Vaddey Ratner’s journey to writing In the Shadow of the Banyan (Simon & Schuster) begins with silence. When she was five years old, the Khmer Rouge seized power in Cambodia. An estimated two million people died between 1975 and 1979 in the genocide—including all the members of Ratner’s family except her and her mother. They managed to get to a refugee camp over the Thai border when Ratner was nine. She was practicing a self-imposed silence when an immigration official forced her to tell her story or risk being sent back to Cambodia.

“It was a revelation for me. It left an impression that speaking about what had happened was not wrong if I do it in a way that is honorable and saves not only me but my mother,” says Ratner.

Ratner and her mother emigrated to the U.S., living first in Missouri and later Minnesota. Now in Maryland, Ratner carried the need to tell the story of what they had endured, but it was going to Cambodia for her husband’s job that unlocked the right approach. She wrote a novel using the perspective of seven-year-old Raami.
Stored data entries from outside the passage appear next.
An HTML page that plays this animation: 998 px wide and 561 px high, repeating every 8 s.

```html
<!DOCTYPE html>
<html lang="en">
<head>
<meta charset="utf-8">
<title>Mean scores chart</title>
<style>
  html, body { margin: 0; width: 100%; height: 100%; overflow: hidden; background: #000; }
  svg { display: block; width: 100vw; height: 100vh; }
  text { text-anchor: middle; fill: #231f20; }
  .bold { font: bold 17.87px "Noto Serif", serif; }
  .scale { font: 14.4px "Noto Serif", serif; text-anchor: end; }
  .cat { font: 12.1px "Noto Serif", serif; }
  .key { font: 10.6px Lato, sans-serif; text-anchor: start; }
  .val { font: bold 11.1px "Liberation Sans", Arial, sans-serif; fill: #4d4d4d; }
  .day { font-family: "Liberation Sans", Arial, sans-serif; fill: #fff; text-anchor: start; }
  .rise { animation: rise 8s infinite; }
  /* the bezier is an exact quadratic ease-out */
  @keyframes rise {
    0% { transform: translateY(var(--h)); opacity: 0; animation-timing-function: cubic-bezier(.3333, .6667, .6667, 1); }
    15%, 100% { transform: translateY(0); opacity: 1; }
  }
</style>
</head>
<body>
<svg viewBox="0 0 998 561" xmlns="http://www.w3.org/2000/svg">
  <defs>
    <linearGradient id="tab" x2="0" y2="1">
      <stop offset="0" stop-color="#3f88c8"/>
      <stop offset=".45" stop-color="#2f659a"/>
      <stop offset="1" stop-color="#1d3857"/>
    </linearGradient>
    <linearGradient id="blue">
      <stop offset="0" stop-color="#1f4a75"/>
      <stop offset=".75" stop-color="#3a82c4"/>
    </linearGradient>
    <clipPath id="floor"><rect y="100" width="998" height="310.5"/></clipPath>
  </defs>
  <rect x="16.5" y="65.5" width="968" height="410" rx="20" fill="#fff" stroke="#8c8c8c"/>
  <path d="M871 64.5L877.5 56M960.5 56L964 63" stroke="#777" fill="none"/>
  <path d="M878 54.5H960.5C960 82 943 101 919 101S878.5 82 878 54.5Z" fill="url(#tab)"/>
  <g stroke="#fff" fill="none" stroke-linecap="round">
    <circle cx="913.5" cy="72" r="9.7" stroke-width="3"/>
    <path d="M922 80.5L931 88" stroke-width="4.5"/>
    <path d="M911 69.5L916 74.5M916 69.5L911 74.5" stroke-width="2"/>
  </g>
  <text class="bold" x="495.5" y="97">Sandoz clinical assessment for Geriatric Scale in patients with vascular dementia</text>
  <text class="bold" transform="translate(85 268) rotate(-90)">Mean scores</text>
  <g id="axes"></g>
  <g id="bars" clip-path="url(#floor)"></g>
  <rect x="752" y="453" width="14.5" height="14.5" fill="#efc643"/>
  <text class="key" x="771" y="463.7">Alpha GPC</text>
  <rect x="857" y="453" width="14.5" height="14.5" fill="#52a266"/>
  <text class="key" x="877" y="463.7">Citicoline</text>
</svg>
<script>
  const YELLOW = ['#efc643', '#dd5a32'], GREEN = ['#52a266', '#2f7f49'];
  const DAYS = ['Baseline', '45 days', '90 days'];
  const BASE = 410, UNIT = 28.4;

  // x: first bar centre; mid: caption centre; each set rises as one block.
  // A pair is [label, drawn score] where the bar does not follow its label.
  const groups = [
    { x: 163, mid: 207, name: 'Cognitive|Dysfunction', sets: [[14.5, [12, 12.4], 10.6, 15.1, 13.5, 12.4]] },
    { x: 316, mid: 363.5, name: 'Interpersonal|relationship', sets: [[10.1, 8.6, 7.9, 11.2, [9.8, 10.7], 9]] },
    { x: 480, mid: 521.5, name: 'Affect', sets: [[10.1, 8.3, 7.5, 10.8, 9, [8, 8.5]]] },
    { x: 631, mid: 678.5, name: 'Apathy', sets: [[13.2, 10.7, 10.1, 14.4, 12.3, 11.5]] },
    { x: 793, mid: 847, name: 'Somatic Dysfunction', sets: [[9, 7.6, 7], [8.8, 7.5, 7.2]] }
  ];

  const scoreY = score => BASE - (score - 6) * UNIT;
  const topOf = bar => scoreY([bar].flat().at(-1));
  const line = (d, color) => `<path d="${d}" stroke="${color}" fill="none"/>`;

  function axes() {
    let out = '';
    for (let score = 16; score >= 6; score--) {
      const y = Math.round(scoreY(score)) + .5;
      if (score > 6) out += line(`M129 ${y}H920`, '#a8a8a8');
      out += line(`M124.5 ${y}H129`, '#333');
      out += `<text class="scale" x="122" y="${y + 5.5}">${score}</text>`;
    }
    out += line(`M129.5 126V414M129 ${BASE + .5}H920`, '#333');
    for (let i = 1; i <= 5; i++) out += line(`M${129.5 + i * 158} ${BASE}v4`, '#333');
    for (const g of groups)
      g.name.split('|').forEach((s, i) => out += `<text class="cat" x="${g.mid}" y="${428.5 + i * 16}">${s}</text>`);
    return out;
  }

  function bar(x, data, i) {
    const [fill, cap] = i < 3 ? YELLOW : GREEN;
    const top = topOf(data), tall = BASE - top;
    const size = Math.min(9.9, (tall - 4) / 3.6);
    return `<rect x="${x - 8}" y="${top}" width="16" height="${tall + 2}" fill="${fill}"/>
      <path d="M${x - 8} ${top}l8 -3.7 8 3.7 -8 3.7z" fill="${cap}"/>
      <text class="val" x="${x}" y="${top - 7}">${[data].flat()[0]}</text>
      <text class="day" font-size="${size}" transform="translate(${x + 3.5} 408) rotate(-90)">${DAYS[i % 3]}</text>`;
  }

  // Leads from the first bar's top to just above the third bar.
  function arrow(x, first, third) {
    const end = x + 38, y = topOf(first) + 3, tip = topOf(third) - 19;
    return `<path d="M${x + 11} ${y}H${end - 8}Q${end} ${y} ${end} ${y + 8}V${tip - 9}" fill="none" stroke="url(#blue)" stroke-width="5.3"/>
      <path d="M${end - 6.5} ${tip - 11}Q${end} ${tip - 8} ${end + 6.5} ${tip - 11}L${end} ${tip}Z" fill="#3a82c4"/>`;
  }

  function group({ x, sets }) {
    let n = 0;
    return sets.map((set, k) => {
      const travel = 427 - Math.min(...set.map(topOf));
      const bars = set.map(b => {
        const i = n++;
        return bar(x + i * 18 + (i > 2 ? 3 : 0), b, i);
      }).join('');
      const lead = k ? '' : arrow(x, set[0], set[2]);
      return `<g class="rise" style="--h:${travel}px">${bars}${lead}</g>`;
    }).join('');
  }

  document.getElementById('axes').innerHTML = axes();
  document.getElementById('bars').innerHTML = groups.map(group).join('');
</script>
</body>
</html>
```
“It’s not the graphic details that leave in me a sense of wanting to do something,” she explains. “It’s the way an author uses language to hint at one’s faith in humanity that stirs me to action.”

Executive editor Trish Todd, who acquired the novel from Emma Sweeney of the Emma Sweeney Agency, calls it “an important debut.” She says, “Vaddey’s an amazing soul—she’s come out of this experience a survivor with forgiveness and love in her heart. And she’s a brilliant writer.”